BTS’ leader RM releases his first solo album ‘Indigo’. Reminiscent of a forest with a hue of ‘Indigo’ settled within its trees, RM presents a vivid accumulation of lessons learnt, artistic prowess and a mature outlook on ageing.
With his new album RM demonstrates a sense of growth. Weaving throughout each track, RM feels vividly present. Through the inclusion of art combined with the presence of an interpretation of nature, ‘Indigo’ feels calming, relatable and fresh. The album is a record of RM’s 20s, a more candid representation of an artist that millions already admire. ‘Indigo’ reflects a change in perspective, how mundane thinking such as taste and thoughts drift as time progresses. In a similar vein, ‘Indigo’ represents a brighter outlook than RM’s previous releases. His 2018 mixtape ‘mono’ was enveloped within black and white, yet with Indigo his intentions gear more towards his consciousness surrounding nature creating a brighter overtone.

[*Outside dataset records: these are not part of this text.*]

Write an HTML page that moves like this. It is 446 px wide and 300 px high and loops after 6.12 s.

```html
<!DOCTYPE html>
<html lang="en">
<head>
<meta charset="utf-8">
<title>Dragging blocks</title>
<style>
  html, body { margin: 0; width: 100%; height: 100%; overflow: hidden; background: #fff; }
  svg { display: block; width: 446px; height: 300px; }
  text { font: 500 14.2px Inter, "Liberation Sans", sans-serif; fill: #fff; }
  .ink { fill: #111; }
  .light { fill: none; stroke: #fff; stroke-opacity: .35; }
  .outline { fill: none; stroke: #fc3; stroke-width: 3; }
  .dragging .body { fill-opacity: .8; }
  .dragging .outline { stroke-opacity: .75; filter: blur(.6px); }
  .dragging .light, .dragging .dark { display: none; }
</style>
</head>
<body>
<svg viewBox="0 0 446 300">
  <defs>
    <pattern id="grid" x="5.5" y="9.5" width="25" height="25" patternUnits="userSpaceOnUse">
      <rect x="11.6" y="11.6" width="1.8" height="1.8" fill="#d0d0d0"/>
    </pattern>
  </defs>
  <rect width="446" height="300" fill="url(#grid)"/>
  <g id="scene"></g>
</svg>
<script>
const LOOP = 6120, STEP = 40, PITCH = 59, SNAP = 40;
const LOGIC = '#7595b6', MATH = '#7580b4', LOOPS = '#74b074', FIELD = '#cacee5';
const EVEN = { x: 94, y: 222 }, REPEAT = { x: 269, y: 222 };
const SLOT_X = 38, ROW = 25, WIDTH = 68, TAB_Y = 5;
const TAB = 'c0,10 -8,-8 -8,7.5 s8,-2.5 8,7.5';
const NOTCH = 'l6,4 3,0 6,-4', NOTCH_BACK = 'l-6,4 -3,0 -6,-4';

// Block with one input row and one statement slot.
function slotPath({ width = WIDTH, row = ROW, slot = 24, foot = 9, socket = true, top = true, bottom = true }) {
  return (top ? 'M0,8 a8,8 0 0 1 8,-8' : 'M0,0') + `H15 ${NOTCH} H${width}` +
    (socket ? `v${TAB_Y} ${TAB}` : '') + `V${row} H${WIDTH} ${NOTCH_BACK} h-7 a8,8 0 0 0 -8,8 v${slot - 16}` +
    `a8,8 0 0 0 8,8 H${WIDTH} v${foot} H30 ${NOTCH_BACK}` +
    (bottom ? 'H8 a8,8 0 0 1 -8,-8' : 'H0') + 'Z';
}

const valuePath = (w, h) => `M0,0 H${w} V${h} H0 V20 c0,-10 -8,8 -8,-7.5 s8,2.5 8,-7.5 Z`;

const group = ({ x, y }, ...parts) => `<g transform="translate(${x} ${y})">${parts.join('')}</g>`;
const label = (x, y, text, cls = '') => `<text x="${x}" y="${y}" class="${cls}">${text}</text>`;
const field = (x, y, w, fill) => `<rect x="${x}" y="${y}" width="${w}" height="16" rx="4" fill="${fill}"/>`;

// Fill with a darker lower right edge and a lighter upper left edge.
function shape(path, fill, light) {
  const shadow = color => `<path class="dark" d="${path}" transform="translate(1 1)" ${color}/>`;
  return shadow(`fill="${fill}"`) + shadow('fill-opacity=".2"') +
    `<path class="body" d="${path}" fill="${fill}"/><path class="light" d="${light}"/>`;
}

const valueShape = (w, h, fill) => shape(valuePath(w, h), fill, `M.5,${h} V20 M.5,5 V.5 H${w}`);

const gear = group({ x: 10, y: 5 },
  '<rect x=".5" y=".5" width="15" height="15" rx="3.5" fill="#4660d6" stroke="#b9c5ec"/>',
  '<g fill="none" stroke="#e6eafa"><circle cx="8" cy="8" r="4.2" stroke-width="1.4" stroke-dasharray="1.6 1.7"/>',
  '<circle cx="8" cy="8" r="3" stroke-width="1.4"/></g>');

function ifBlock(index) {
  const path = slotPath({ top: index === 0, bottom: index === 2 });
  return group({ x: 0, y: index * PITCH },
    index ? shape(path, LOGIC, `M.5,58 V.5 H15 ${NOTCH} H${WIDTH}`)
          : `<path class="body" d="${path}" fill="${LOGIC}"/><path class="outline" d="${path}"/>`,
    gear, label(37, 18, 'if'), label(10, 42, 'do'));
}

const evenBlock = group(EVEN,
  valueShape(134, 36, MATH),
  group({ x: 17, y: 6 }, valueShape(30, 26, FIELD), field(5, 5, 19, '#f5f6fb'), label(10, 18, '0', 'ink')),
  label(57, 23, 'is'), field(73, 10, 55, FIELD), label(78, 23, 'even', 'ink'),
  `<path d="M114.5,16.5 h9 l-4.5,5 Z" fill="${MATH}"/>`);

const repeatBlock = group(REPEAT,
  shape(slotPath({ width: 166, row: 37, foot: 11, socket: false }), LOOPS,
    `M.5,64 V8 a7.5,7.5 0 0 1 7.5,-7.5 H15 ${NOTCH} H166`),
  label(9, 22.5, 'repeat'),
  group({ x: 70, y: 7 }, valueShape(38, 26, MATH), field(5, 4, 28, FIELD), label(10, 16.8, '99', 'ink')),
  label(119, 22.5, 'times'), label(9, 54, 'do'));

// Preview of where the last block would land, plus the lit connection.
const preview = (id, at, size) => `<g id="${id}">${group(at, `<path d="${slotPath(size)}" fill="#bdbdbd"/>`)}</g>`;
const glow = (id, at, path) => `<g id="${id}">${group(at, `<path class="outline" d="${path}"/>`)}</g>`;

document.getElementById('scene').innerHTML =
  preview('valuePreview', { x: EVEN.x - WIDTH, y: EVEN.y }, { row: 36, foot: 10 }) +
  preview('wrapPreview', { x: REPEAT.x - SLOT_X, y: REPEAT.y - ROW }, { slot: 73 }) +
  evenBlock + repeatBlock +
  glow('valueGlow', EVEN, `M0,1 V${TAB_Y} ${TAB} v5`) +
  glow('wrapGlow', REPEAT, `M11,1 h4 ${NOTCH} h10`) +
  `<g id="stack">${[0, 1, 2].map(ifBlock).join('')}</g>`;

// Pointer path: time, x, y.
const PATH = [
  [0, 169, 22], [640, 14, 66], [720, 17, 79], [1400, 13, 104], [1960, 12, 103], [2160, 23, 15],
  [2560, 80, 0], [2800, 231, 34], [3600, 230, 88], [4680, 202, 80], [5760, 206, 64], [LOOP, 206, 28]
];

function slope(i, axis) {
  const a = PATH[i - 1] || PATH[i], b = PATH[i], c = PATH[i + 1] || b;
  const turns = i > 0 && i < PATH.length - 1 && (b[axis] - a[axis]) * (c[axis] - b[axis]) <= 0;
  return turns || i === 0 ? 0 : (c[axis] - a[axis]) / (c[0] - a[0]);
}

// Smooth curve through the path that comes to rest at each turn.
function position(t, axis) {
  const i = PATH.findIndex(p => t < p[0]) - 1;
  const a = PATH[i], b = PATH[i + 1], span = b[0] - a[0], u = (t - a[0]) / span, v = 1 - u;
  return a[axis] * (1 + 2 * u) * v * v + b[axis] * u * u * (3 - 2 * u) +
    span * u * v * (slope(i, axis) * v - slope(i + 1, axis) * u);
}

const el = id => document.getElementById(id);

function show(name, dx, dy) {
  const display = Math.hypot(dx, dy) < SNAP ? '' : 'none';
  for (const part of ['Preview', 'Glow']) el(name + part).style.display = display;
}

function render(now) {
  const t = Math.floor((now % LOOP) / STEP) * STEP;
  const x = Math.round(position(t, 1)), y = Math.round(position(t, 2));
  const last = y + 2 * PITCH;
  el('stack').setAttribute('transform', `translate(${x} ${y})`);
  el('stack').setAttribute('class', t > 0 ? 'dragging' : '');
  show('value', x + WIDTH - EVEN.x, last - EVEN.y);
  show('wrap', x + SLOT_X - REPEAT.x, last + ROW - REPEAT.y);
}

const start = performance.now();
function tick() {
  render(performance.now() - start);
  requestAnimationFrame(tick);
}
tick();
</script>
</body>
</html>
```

Opening with ‘Yun’ featuring Erykah Badu, RM immediately calls for a re-consideration of his previous connotations. A silky piano glides over a skipping bass whilst being held up by a lo-fi drum beat. Stirring underneath is the voice of Yun Hyong-keun, a Korean painter who RM noted as his favourite artist and inspiration for this song. The added voice sample focuses the track, introducing the artistic inspirations on the album. “Fuck the trendsetter” begins RM, a bold statement unheard by the rapper who usually appears within the space of the world’s biggest boyband. Notably the track includes the lyric: “I wanna be a human ‘fore I do some art…” Referencing one of Yun Hyong-keun’s sayings, RM reflects on the thoughts and feelings that have stirred within him due to the artist’s paintings, comparing his own line of work in tangent to his inspiration’s paintings.
RM’s choice of collaborators on ‘Indigo’ feels meticulous. Each track works within the featured artists confines. On ‘Still Alive’ Anderson .Paak delivers a funk-filled track featuring delightful adlibs and inspiring interpretations of life. Epik High member Tablo, provides a fun verse on an already classically pop track. ‘Closer’ features an unheard combination of Paul Blanco and Mahalia which ends up being a delicate longing for love.

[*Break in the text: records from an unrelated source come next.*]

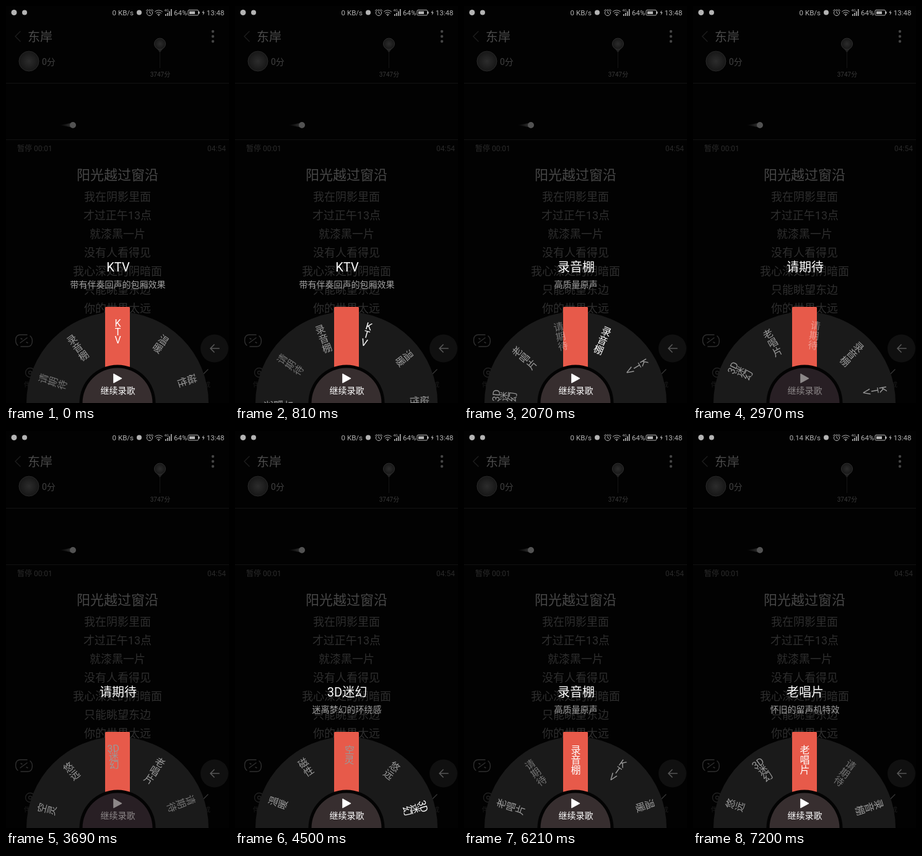
An HTML page for the animation above (7.29 s loop, 360 by 640 pixels).

```html
<!DOCTYPE html>
<html lang="zh-CN">
<head>
<meta charset="utf-8">
<title>音效转盘</title>
<style>
  html, body { margin: 0; width: 100%; height: 100%; overflow: hidden; background: #020202; }
  svg { display: block; width: 100vw; height: 100vh; }
  text { font-family: Roboto, "Noto Sans CJK SC", "Noto Sans CJK", sans-serif; }
  .mid { text-anchor: middle; }
  .end { text-anchor: end; }
  .line { fill: none; stroke-linecap: round; stroke-linejoin: round; }
  .status { fill: #b4b4b4; font-size: 11.5px; }
  .label { fill: #999; font-size: 16px; text-anchor: middle; }
  .label.soon { fill: rgba(255, 255, 255, .38); }
  .label.on:not(.soon) { fill: #fff; }
  #button { fill: #372e2f; }
  #action { fill: #fff; }
  .locked #button { fill: #281f24; }
  .locked #action { fill: #8d8889; }
</style>
</head>
<body>
<svg id="stage" viewBox="0 0 360 640">
  <defs>
    <radialGradient id="portrait">
      <stop offset="0" stop-color="#2c2c2c"/>
      <stop offset="1" stop-color="#171717"/>
    </radialGradient>
    <linearGradient id="trail">
      <stop offset="0" stop-color="#222" stop-opacity="0"/>
      <stop offset="1" stop-color="#2c2c2c"/>
    </linearGradient>
  </defs>
  <rect width="360" height="640" fill="#020202"/>

  <!-- status bar -->
  <g class="status">
    <circle cx="13" cy="10.5" r="4.5"/>
    <circle cx="30" cy="10.5" r="4"/>
    <text id="speed" class="end" x="206" y="15">0 KB/s</text>
    <circle cx="215" cy="10.5" r="4"/>
    <g class="line" stroke="#b4b4b4">
      <circle cx="232" cy="11" r="4.6"/>
      <path d="M232 8.5V11l2 1.5M226.5 7.5l2.3-2M237.5 7.5l-2.3-2"/>
      <path d="M240.5 9a9 9 0 0 1 12 0M242.5 11.5a6 6 0 0 1 8 0M244.5 13.6a3 3 0 0 1 4 0"/>
      <rect x="294" y="6.5" width="16.5" height="8.5" rx="1.5"/>
    </g>
    <circle cx="246.5" cy="15" r="1"/>
    <path d="M257 13h1.6v3h-1.6zM260 11h1.6v5h-1.6zM263 8.5h1.6v7.5h-1.6zM266 5h1.6v11h-1.6z"/>
    <text x="255.5" y="8.5" style="font-size:6px">4G</text>
    <text x="271" y="15">64%</text>
    <path d="M296 8.5h9v4.500h-9zM311 9h1.6v3.500H311zM319.5 6.500l-3 4.500h2l-.8 4 3-4.800h-2z"/>
    <text class="end" x="352.5" y="15">13:48</text>
  </g>

  <!-- dimmed recording page -->
  <path class="line" d="M23 41l-8 8 8 8" stroke="#1c1c1c" stroke-width="1.5"/>
  <text x="35" y="56.5" font-size="20" fill="#4a4a4a">东岸</text>
  <g fill="#444">
    <circle cx="334" cy="41" r="2.2"/><circle cx="334" cy="49" r="2.2"/><circle cx="334" cy="57" r="2.2"/>
  </g>
  <circle cx="37" cy="89" r="16" fill="url(#portrait)" stroke="#292929"/>
  <text x="58" y="94.5" font-size="14" fill="#404040">0分</text>
  <path d="M248.5 70v30" stroke="#151515"/>
  <path d="M243 68h11l-5.5 7z" fill="#222"/>
  <circle cx="248.5" cy="61" r="9" fill="url(#portrait)" stroke="#303030"/>
  <text class="mid" x="249" y="114" font-size="10" fill="#3a3a3a">3747分</text>
  <path d="M0 124.5h360M0 215.5h360" stroke="#121212"/>
  <path d="M86 192l18-3v6z" fill="url(#trail)"/>
  <circle cx="108" cy="192" r="5" fill="#525252"/>
  <text x="18" y="233.5" font-size="12" fill="#2b2b2b">暂停 00:01</text>
  <text class="end" x="355" y="233.5" font-size="12" fill="#282828">04:54</text>
  <g id="lyrics" class="mid"></g>

  <g class="line" stroke="#303030" stroke-width="1.4">
    <path d="M19 547c-5-4-5-17 4-17h11M39 532c5 4 5 17-4 17H24"/>
    <path d="M23 543l11-8M24 536l2 1M33 542l2 1"/>
  </g>
  <circle cx="336.5" cy="552" r="22.5" fill="#101010"/>
  <path class="line" d="M344 552h-14m6-6l-6 6 6 6" stroke="#565656" stroke-width="1.7"/>
  <g class="line" stroke="#222" stroke-width="1.3">
    <circle cx="39" cy="591" r="7.5"/><circle cx="39" cy="591" r="2.5"/>
    <path d="M311 591l5 5 10-10" stroke="#383838"/>
  </g>
  <g class="mid" font-size="10" fill="#1c1c1c">
    <text x="39" y="614">伴奏</text><text x="320" y="614">完成</text>
  </g>

  <!-- effect wheel -->
  <text id="title" class="mid" x="181" y="427.5" font-size="20" fill="#fff"></text>
  <text id="hint" class="mid" x="180.5" y="453.5" font-size="14" fill="#a0a0a0"></text>
  <circle cx="180" cy="640" r="147" fill="#1a1a1a"/>
  <rect x="160" y="485" width="40" height="105" rx="1.5" fill="#e75a4a"/>
  <g id="wheel"></g>
  <circle cx="180" cy="640" r="61.5" fill="#030303"/>
  <circle id="button" cx="180" cy="640" r="56.5"/>
  <g id="action">
    <path d="M174 592.5q-.8 0-.8 1v13.500q0 1.300 1.200.7l12.400-6.700q1-.6 0-1.200l-12-6.900z"/>
    <text class="mid" x="180.5" y="625" font-size="14">继续录歌</text>
  </g>
</svg>
<script>
const LOOP = 7290, STEP = 36;
const NS = "http://www.w3.org/2000/svg";
const $ = id => document.getElementById(id);

const effects = [
  { name: "KTV", hint: "带有伴奏回声的包厢效果" },
  { name: "录音棚", hint: "高质量原声" },
  { name: "请期待", hint: "", soon: true },
  { name: "老唱片", hint: "怀旧的留声机特效" },
  { name: "3D迷幻", hint: "迷离梦幻的环绕感" },
  { name: "悠远", hint: "" },
  { name: "空灵", hint: "" },
  { name: "磁性", hint: "突出您嗓音的立体感" },
  { name: "温暖", hint: "" }
];

// Each swipe eases the wheel to a slot; the choice changes once it settles.
const swipes = [
  { start: 650, time: 900, to: 1, choose: 1440 },
  { start: 1850, time: 760, to: 2, choose: 2520 },
  { start: 2926, time: 1186, to: 4, choose: 4050 },
  { start: 4290, time: 660, to: 7, choose: 4860 },
  { start: 5371, time: 749, to: 10, choose: 6120 },
  { start: 6240, time: 690, to: 12, choose: 7020 }
];

function add(parent, tag, attrs, content = "") {
  const el = document.createElementNS(NS, tag);
  for (const key in attrs) el.setAttribute(key, attrs[key]);
  el.textContent = content;
  return parent.appendChild(el);
}

const lyrics = ["阳光越过窗沿", "我在阴影里面", "才过正午13点", "就漆黑一片",
  "没有人看得见", "我心深处的阴暗面", "只能眺望东边", "你的世界太远"];
lyrics.forEach((line, i) => add($("lyrics"), "text", {
  x: 180,
  y: i ? 284 + i * 30 : 279.5,
  "font-size": i ? 18 : 22,
  fill: i ? "#2e2e2e" : "#474747"
}, line));

const effectAt = slot => effects[(slot + effects.length) % effects.length];

const labels = [];
for (let slot = -3; slot <= 15; slot++) {
  const { name, soon } = effectAt(slot);
  const latin = /^\w/.test(name);
  const el = add($("wheel"), "g", { class: soon ? "label soon" : "label" });
  name.match(/3D|./g).forEach((glyph, i) =>
    add(el, "text", { x: 0.5, y: latin ? -123 + i * 13.5 : -120 + i * 16 }, glyph));
  labels.push({ slot, el });
}

function wheelAt(t) {
  let pos = 0, chosen = 0;
  for (const { start, time, to, choose } of swipes) {
    const x = Math.min(1, Math.max(0, (t - start) / time));
    pos += (to - pos) * (1 - (1 - x) ** 3);
    if (t >= choose) chosen = to;
  }
  return { pos, chosen };
}

function setText(id, value) {
  if ($(id).textContent !== value) $(id).textContent = value;
}

function draw() {
  const t = performance.now() % LOOP;
  const { pos, chosen } = wheelAt(t);
  const effect = effectAt(chosen);
  for (const { slot, el } of labels) {
    const offset = pos - slot;
    el.style.display = Math.abs(offset) < 3.2 ? "" : "none";
    el.setAttribute("transform", `translate(180 640) rotate(${offset * STEP})`);
    el.classList.toggle("on", slot === chosen);
  }
  setText("title", effect.name);
  setText("hint", effect.hint);
  setText("speed", t >= 7200 ? "0.14 KB/s" : "0 KB/s");
  $("stage").classList.toggle("locked", !!effect.soon);
  requestAnimationFrame(draw);
}
draw();
</script>
</body>
</html>
```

Despite having an overall lightness in terms of the album’s sound, RM briefly swerves into an electro-rap lane with ‘Change Pt. 2’. With a light whisper RM announces “things change, people change, everything changes” before an electronic screech interrupts a trap beat. The break in sound feels representative of the unexpected curves within life. The interlude appears reminiscent of some of RM’s previous releases, particularly his 2017 track ‘Change’ which challenged issues facing both the West and East at the time. ‘Indigo’ ends with ‘Wild Flower’ and ‘No.2’, both gentle in sound yet their message protruding. ‘Wild Flower’ reiterates RM’s draw to nature and utilising metaphors to grasp his success and where that places him as an individual. ‘No.2’ appears to be a letter to himself, reminding him to be kind, to not look back on the past and instead focus on what’s to come.
‘Indigo’ has redefined previous interpretations of RM. Not entirely separating him from his position within BTS, but instead presenting him as an individual artist. ‘Indigo’ gave us the chance to witness the inner thoughts of RM, his likes, his inspirations, what he has carried with him throughout his journey as an artist. In terms of the album’s sound, it settled with more mainstream pop, yet tracks such as ‘Yun’ and ‘Forg_tful’ felt sincere. ‘Indigo’ is a charming look into the mentality of a global superstar.
Words: Abbie Aitken